Filling the Gap of a Radiator Cut-Out

Filling the Gap
Filling the Gap

Fitting the Planks Round Obstacles

You might have to do some cuts in the planks which are to fit round obstacles, such as door frames, or walls which stick out. I've shown an example here.

The curves were drawn using a tile shape tool.

Interesting Obstacles

Interesting Obstacles
Interesting Obstacles

The Process Continues

Continue laying planks until you reach the other end. The process is the same for each plank.

Cut to required length or shape

Check it fits

Glue the tongued edges

Tap the plank into place

Once you are Finished Laying

It is a good point in the proceedings to give the new floor a quick vacuum. There will be sawdust on it and you do not want this to be going all through the rest of the house.

Next Trim the Doors

The next thing to do is to trim the doors.

To do this, put each door back on its hinges and mark the required amount to be removed.

It can take several attempts to do this, so be patient.

I was fortunate in that my doors could be taken off the hinges without unscrewing them - the door attaches to the hinge by means of a plastic clip.

When rehanging a door, it is a good idea to put a dust sheet under it, to prevent scratching the new floor.

I cut the doors with a jigsaw. It was necessary to cut along one side, then turn it over and cut the other side. I then used a plane to smooth out any bumps or any unevenness.

Note that if you do have glass doors, you will need assistance in moving them and rehanging them as they are very heavy.

Trimming the Doors

Door needs Trimming
Door needs Trimming
Picture of the hinges
Picture of the hinges

Install any Door Profiles

If you are using any door profiles to plug the gaps between the new floor and the adjacent room's floor covering, you will need to install the door profile.

Some of my doors had a wooden strip at their base, so it was not necessary to do this for every door.

Door Profile Installation

Measuring the door profile
Measuring the door profile
Cutting the door profile
Cutting the door profile
Door profile installed
Door profile installed

Installation of the Door Profile

Once it is cut to size, you will need to glue the door profile in place, otherwise it will move every time you walk over it.

Next Put the Skirting Boards Back

Once all the doors are trimmed and rehung, and they do not catch on the new floor, it is now time to put the skirting boards back on. My preference here was to rub them down with wet and dry sandpaper, then put 2 coats of stain on them.
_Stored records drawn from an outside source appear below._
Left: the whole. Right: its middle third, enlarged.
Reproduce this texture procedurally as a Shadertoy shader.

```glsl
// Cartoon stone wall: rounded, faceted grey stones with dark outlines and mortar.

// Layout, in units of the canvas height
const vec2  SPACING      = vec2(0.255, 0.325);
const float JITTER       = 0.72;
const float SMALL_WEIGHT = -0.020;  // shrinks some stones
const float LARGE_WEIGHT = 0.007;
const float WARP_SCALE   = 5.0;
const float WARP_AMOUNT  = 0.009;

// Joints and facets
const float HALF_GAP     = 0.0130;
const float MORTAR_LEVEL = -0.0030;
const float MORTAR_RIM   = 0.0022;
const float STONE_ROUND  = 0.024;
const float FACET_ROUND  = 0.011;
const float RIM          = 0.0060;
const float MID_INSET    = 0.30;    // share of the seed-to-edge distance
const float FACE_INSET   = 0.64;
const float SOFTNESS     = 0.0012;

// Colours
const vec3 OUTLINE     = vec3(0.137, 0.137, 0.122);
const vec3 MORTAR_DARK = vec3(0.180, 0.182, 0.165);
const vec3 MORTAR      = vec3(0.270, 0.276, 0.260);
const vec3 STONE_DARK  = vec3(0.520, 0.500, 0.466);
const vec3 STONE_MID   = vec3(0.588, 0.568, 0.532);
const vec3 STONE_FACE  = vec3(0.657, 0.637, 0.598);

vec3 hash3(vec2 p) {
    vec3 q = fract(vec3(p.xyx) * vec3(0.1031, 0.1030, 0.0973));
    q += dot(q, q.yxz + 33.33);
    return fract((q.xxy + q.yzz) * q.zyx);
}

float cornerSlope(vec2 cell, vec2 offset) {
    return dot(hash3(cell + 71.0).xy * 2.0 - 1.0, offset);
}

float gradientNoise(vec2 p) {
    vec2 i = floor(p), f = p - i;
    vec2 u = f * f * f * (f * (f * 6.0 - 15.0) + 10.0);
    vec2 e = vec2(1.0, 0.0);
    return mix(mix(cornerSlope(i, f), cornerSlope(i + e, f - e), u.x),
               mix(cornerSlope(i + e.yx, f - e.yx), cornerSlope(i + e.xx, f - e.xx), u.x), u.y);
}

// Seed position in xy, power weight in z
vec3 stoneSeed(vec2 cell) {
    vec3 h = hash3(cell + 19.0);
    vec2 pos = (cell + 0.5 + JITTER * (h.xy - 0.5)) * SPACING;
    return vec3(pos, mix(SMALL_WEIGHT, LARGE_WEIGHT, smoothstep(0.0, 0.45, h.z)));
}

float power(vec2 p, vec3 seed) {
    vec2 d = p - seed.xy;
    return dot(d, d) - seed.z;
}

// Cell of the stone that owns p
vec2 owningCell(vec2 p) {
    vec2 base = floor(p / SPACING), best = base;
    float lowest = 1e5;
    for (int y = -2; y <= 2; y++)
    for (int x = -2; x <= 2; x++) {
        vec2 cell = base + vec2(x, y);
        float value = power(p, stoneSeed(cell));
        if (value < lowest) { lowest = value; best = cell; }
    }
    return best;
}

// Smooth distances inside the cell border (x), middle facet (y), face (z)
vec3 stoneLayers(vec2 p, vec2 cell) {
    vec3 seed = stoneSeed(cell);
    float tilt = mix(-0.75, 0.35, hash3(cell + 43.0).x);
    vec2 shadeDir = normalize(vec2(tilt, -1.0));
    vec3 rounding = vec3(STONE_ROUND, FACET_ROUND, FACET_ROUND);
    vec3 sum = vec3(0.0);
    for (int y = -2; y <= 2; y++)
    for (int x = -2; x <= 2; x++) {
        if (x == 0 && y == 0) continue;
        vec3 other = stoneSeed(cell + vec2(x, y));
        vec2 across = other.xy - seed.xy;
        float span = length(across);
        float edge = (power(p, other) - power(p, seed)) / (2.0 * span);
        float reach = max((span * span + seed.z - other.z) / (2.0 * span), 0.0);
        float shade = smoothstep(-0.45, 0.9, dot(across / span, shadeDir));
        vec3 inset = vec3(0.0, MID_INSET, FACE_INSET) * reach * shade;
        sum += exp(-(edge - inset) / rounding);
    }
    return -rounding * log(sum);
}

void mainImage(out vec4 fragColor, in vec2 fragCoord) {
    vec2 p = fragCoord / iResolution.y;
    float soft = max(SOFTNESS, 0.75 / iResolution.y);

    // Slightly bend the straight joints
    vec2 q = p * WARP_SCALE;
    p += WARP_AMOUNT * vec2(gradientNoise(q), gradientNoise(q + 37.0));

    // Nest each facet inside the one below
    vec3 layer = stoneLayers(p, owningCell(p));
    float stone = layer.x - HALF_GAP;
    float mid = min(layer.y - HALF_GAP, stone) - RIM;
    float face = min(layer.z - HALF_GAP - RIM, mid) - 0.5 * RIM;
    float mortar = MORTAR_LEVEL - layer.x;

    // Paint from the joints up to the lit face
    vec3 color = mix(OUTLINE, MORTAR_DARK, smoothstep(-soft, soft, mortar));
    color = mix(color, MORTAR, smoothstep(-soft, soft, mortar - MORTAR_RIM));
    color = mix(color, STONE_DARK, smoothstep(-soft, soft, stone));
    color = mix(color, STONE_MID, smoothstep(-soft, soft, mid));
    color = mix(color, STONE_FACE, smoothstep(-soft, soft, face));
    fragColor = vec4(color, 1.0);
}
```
This took about 3 days before it was complete, but they looked much nicer than before. I did the same for the door frames.

Before I put the skirtings back on, I filled the gaps between the walls and the floor with silicone sealant. This was to draught proof the room.

I used "No Nails" to stick them back on rather than nailing them in to the plasterboard.

The finished Result

The completed project
The completed project

Finishing Touches

To finish the job off, I filled in any gaps between the floor and the bars at the bottom of the doors. I did this with oak coloured sealant.

Comments

    0 of 8192 characters used
    Post Comment

    No comments yet.